Data for review –
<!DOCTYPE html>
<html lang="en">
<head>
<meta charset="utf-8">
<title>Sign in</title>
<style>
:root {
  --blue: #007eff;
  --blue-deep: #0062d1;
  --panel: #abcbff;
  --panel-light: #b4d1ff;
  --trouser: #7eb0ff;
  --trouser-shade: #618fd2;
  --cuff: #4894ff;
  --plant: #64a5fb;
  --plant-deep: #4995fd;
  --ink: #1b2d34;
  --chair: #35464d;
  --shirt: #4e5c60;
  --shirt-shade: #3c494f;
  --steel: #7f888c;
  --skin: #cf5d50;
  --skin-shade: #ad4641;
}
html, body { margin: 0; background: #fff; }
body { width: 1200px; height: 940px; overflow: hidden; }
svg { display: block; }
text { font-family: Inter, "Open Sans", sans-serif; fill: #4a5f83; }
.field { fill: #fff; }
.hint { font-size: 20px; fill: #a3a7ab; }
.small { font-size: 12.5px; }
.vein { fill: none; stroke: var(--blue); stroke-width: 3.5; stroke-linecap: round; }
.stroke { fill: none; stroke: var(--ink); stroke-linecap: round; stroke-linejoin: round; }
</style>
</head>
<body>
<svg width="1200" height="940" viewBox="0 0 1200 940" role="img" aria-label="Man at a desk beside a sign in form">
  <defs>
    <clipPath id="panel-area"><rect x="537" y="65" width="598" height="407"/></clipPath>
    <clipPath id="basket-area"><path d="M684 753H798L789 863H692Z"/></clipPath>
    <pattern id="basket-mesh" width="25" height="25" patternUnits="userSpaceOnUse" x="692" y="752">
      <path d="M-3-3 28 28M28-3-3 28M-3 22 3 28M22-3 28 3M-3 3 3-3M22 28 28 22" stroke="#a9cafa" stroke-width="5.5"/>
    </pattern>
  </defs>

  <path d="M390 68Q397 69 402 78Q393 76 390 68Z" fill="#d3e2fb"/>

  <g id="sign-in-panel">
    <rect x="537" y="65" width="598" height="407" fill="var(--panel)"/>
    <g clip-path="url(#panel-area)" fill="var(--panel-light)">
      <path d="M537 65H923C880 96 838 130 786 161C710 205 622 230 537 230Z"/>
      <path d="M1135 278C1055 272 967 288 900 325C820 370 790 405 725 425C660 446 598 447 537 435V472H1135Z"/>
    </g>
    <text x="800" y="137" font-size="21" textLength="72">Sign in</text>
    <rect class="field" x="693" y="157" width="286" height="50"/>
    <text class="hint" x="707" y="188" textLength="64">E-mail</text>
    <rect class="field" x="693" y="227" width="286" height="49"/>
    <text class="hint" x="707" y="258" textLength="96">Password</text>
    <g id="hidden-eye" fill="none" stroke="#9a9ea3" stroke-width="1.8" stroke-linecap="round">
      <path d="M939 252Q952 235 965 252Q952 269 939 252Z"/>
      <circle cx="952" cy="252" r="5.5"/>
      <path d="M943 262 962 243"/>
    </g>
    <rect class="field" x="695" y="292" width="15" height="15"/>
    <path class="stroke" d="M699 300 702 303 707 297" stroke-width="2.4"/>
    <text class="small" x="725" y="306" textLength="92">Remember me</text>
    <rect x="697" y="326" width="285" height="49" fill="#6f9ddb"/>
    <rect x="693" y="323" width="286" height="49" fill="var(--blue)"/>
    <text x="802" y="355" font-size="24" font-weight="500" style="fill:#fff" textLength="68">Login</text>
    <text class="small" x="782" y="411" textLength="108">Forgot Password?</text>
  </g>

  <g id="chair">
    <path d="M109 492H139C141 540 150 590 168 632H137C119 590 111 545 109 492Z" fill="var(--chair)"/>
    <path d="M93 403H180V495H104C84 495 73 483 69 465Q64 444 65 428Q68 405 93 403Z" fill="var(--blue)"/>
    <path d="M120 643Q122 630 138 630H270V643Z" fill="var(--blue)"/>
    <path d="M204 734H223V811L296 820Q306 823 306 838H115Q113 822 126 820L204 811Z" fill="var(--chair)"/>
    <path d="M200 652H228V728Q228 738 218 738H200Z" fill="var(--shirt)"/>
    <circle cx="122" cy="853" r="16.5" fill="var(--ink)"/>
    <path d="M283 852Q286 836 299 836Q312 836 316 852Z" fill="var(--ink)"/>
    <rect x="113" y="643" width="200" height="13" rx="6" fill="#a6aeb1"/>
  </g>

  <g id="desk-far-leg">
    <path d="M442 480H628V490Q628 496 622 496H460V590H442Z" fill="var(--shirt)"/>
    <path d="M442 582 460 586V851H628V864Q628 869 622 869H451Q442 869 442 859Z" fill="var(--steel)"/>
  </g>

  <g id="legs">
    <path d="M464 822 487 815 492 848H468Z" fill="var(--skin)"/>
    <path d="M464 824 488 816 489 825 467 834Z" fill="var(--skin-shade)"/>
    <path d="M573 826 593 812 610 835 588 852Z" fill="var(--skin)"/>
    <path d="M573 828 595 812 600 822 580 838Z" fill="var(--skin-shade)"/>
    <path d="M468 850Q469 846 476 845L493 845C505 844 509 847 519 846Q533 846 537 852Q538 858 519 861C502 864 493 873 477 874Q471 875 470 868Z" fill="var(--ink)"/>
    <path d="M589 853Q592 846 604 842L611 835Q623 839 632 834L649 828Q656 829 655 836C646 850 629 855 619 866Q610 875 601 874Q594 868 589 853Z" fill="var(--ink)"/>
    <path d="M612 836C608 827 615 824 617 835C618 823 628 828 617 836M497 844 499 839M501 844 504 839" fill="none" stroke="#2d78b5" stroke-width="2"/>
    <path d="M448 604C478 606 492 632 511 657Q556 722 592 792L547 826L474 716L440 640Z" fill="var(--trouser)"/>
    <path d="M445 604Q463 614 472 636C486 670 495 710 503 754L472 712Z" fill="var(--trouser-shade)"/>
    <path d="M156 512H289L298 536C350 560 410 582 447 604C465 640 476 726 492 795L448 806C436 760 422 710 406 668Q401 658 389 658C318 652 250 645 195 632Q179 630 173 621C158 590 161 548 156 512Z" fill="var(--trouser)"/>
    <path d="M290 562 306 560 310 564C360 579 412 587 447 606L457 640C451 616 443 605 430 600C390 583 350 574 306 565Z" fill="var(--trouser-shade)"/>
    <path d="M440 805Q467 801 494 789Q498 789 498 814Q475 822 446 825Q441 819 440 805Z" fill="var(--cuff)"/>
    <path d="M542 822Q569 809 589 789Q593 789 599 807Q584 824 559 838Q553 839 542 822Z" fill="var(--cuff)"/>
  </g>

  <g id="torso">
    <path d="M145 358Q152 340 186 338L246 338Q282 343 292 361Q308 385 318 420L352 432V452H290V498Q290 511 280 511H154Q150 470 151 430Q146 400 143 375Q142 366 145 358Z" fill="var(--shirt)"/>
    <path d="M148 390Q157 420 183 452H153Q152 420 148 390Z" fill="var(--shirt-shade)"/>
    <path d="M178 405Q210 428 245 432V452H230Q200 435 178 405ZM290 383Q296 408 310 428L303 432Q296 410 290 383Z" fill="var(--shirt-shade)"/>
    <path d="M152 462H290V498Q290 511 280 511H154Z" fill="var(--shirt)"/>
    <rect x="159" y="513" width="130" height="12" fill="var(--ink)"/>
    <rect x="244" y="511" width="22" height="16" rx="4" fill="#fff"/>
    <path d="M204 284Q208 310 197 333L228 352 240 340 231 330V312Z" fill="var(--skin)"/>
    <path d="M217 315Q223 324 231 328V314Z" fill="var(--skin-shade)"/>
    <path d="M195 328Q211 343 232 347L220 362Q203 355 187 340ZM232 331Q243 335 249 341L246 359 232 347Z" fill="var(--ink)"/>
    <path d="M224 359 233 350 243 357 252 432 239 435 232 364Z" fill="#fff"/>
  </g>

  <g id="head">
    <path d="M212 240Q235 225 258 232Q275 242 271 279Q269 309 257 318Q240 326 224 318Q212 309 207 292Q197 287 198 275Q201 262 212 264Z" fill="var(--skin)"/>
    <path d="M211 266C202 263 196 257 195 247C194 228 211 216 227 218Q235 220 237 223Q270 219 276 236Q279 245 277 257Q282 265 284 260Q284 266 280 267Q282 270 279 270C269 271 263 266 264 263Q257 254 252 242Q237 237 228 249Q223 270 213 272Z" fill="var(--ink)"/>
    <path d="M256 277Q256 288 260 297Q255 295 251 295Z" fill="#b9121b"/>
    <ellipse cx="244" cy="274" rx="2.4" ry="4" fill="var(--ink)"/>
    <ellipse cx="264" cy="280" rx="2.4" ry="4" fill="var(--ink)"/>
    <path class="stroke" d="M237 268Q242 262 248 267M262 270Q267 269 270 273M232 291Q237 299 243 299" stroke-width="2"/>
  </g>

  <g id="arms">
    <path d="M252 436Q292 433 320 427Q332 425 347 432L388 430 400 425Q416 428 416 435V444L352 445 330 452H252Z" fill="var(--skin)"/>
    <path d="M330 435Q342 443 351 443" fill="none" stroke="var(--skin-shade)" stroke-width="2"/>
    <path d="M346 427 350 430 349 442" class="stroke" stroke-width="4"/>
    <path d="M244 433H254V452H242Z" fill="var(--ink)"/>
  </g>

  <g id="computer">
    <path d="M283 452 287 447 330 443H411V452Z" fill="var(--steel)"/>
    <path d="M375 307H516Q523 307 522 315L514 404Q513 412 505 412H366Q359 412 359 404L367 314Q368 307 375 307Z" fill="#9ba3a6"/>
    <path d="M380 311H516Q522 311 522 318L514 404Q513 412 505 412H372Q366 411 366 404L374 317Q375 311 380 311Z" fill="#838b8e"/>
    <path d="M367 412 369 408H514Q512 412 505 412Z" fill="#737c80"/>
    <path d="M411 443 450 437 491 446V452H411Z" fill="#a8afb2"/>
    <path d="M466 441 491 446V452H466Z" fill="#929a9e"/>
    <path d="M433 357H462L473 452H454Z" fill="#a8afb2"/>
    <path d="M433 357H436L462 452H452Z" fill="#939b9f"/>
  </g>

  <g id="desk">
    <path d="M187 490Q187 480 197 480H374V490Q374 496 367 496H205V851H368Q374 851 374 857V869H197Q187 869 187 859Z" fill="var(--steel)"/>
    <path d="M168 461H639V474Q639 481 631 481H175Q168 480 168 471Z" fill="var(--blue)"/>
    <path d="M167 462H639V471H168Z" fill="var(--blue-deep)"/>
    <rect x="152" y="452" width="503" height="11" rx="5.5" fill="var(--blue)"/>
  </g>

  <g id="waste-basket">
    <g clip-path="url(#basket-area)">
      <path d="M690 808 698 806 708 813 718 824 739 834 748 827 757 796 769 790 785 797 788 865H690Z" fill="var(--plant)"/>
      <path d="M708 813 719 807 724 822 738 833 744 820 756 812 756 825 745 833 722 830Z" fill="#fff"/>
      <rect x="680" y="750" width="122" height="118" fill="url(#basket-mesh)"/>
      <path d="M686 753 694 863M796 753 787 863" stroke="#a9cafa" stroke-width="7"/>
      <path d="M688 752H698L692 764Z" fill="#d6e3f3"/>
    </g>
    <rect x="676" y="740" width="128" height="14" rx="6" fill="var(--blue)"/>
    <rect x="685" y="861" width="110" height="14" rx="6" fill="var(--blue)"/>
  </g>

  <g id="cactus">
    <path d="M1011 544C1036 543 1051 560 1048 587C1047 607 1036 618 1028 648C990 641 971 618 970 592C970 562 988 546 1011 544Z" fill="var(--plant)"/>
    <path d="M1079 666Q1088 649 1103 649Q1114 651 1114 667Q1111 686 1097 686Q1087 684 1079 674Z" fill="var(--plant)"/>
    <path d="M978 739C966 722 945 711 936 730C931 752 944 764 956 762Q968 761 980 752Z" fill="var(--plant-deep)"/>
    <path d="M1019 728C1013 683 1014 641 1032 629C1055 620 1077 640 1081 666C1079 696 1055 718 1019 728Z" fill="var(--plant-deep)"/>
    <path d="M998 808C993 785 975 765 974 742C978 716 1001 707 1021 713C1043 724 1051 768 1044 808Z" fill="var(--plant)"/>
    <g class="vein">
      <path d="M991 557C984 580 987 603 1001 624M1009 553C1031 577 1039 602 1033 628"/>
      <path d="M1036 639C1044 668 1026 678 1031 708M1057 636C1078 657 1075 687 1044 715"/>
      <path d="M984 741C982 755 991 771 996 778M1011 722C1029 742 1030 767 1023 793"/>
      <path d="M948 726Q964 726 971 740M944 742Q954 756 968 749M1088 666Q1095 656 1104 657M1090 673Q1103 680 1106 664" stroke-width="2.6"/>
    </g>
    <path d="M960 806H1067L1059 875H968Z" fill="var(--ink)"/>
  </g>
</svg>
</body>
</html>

==

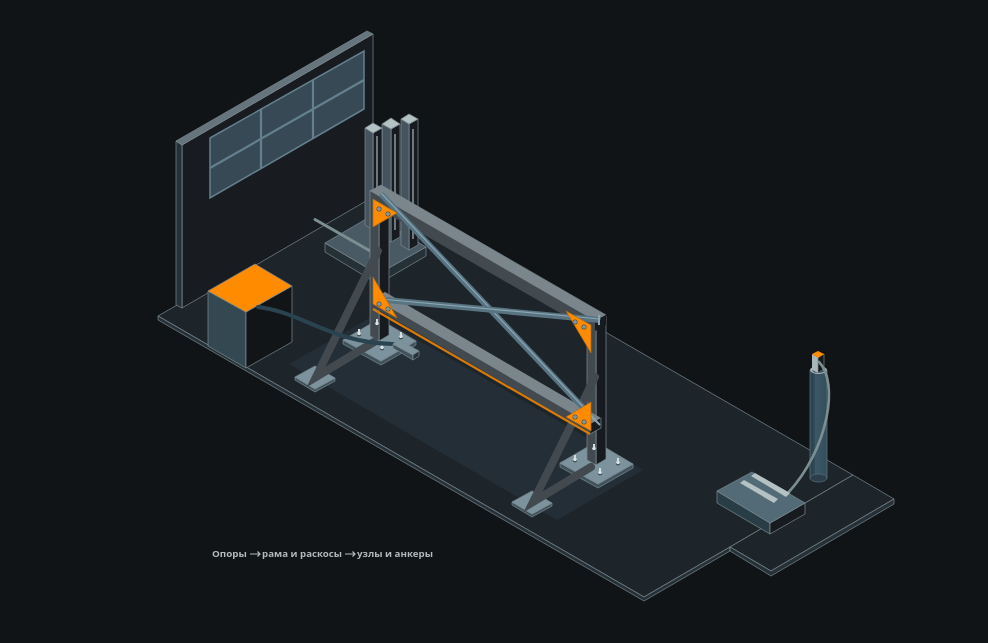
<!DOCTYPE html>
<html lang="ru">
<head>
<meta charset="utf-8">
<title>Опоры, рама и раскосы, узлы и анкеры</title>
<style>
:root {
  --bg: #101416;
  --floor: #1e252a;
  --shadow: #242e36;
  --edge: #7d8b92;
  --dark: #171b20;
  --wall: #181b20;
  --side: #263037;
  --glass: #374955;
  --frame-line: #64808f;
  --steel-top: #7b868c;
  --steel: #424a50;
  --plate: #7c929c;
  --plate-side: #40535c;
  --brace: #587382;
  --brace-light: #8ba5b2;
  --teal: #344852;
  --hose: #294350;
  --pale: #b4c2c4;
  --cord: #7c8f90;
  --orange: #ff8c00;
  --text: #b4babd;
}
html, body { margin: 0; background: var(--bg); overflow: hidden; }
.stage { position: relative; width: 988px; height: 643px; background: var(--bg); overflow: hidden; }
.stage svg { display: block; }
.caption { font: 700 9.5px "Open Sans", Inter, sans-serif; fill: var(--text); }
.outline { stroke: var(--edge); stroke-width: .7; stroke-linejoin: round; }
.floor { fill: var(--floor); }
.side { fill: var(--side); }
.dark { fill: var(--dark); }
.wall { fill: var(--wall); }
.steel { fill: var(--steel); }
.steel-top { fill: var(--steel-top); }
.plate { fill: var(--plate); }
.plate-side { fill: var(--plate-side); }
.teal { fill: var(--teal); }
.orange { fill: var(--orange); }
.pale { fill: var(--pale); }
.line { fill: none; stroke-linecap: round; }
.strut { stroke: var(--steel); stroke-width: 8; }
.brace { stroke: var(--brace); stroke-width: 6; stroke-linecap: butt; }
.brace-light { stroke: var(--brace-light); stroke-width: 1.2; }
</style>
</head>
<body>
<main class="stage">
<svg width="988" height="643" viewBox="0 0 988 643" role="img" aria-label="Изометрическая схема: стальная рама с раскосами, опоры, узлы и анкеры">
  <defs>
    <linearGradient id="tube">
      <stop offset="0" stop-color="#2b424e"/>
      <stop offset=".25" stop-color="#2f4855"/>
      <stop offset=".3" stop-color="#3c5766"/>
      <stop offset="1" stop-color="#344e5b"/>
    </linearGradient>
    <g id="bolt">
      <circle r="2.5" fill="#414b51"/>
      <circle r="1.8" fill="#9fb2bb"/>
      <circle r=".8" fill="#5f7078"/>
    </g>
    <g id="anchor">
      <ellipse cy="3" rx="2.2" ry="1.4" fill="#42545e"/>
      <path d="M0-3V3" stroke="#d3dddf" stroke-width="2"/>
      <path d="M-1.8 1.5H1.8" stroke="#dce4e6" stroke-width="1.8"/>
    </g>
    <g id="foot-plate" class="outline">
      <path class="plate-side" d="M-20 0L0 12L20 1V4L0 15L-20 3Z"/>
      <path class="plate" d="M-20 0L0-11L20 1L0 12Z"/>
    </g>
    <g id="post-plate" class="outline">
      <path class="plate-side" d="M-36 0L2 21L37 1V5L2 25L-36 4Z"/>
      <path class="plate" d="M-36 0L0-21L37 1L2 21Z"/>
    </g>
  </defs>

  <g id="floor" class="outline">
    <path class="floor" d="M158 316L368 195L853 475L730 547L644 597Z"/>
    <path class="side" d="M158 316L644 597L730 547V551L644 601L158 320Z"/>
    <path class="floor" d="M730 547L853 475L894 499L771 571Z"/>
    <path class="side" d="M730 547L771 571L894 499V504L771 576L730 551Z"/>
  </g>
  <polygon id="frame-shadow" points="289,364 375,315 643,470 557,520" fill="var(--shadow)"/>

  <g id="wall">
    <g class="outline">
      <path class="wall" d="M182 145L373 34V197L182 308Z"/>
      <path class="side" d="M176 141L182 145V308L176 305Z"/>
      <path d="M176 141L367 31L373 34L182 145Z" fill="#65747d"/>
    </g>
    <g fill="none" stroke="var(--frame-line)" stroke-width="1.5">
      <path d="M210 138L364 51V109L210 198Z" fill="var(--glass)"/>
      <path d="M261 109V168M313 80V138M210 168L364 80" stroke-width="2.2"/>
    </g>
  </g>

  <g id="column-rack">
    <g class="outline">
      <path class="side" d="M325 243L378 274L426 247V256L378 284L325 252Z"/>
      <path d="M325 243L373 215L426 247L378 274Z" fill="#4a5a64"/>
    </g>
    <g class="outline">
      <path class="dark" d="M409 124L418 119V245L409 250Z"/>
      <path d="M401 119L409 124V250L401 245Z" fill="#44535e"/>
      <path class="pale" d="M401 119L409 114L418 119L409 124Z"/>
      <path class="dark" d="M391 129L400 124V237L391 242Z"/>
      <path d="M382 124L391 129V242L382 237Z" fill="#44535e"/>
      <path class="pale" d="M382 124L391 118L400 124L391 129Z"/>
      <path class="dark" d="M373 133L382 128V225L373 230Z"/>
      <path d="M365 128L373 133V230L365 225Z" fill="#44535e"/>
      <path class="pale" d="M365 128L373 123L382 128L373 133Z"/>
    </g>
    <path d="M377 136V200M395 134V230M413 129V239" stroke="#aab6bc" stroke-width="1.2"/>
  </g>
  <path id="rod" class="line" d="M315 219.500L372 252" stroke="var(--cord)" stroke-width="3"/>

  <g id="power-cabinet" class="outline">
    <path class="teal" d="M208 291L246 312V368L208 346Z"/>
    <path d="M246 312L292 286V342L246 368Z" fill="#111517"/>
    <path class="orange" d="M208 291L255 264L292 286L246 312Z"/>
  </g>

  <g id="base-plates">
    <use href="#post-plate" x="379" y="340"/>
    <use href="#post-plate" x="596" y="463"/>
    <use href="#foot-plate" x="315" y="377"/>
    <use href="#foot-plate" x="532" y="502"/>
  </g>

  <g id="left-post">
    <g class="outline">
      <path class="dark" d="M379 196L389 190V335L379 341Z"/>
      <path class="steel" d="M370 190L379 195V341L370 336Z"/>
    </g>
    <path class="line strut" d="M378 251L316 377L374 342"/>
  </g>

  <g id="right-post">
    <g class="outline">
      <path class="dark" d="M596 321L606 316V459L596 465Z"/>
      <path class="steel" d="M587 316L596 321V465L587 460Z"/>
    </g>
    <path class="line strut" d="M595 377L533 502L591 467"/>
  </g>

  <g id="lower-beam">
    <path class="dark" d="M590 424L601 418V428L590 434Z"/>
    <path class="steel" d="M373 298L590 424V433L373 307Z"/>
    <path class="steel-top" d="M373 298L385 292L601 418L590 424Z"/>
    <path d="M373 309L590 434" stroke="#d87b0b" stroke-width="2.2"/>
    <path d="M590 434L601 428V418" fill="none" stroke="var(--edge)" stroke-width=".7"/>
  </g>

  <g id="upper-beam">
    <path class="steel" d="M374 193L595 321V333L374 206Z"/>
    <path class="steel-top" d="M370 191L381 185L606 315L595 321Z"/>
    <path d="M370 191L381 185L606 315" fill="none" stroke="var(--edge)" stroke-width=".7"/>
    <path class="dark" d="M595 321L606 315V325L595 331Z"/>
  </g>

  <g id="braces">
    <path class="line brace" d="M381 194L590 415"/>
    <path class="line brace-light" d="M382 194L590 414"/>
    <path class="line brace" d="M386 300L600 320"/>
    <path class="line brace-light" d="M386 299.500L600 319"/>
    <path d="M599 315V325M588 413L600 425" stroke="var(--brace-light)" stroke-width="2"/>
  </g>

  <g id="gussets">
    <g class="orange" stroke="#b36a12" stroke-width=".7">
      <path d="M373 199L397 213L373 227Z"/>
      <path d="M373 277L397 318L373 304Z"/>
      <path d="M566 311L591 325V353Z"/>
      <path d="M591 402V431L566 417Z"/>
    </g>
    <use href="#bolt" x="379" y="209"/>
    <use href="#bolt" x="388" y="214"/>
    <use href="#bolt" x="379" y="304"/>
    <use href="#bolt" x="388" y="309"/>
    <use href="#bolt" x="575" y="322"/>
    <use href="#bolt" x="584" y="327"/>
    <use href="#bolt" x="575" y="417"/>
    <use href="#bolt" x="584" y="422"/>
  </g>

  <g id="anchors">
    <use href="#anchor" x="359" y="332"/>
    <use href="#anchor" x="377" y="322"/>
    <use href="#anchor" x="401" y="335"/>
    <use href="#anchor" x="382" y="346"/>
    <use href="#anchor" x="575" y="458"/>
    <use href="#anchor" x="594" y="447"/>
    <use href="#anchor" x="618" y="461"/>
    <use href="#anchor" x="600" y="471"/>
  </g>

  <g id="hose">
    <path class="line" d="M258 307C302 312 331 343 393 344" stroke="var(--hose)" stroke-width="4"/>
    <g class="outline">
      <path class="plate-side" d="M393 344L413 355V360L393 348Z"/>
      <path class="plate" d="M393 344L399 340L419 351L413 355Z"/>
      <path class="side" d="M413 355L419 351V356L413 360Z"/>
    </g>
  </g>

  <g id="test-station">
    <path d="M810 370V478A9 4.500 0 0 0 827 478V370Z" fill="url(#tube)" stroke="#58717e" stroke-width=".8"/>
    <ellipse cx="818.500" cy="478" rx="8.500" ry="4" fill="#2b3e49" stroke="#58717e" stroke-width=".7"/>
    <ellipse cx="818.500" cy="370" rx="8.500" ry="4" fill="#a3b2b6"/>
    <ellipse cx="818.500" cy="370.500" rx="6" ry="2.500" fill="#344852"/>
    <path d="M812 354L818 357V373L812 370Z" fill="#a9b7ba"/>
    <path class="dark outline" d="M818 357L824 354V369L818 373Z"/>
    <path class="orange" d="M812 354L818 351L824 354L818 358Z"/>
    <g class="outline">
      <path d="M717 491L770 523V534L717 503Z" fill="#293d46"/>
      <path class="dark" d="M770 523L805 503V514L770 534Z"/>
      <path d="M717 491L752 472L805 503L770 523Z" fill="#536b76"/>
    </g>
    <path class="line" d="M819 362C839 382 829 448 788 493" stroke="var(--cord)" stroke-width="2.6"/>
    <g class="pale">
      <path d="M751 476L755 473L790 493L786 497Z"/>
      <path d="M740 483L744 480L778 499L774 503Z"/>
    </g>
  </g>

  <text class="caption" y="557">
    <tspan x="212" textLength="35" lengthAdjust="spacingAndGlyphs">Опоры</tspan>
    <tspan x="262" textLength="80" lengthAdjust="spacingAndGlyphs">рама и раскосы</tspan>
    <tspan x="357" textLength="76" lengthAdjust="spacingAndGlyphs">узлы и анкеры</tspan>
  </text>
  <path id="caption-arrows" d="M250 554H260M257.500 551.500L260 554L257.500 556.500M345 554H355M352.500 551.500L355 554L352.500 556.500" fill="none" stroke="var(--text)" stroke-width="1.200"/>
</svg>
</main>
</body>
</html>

Exercise directions –
Say how many lines of the data above have the string "area" in them, and write nothing besides that number.

Exercise solution –
4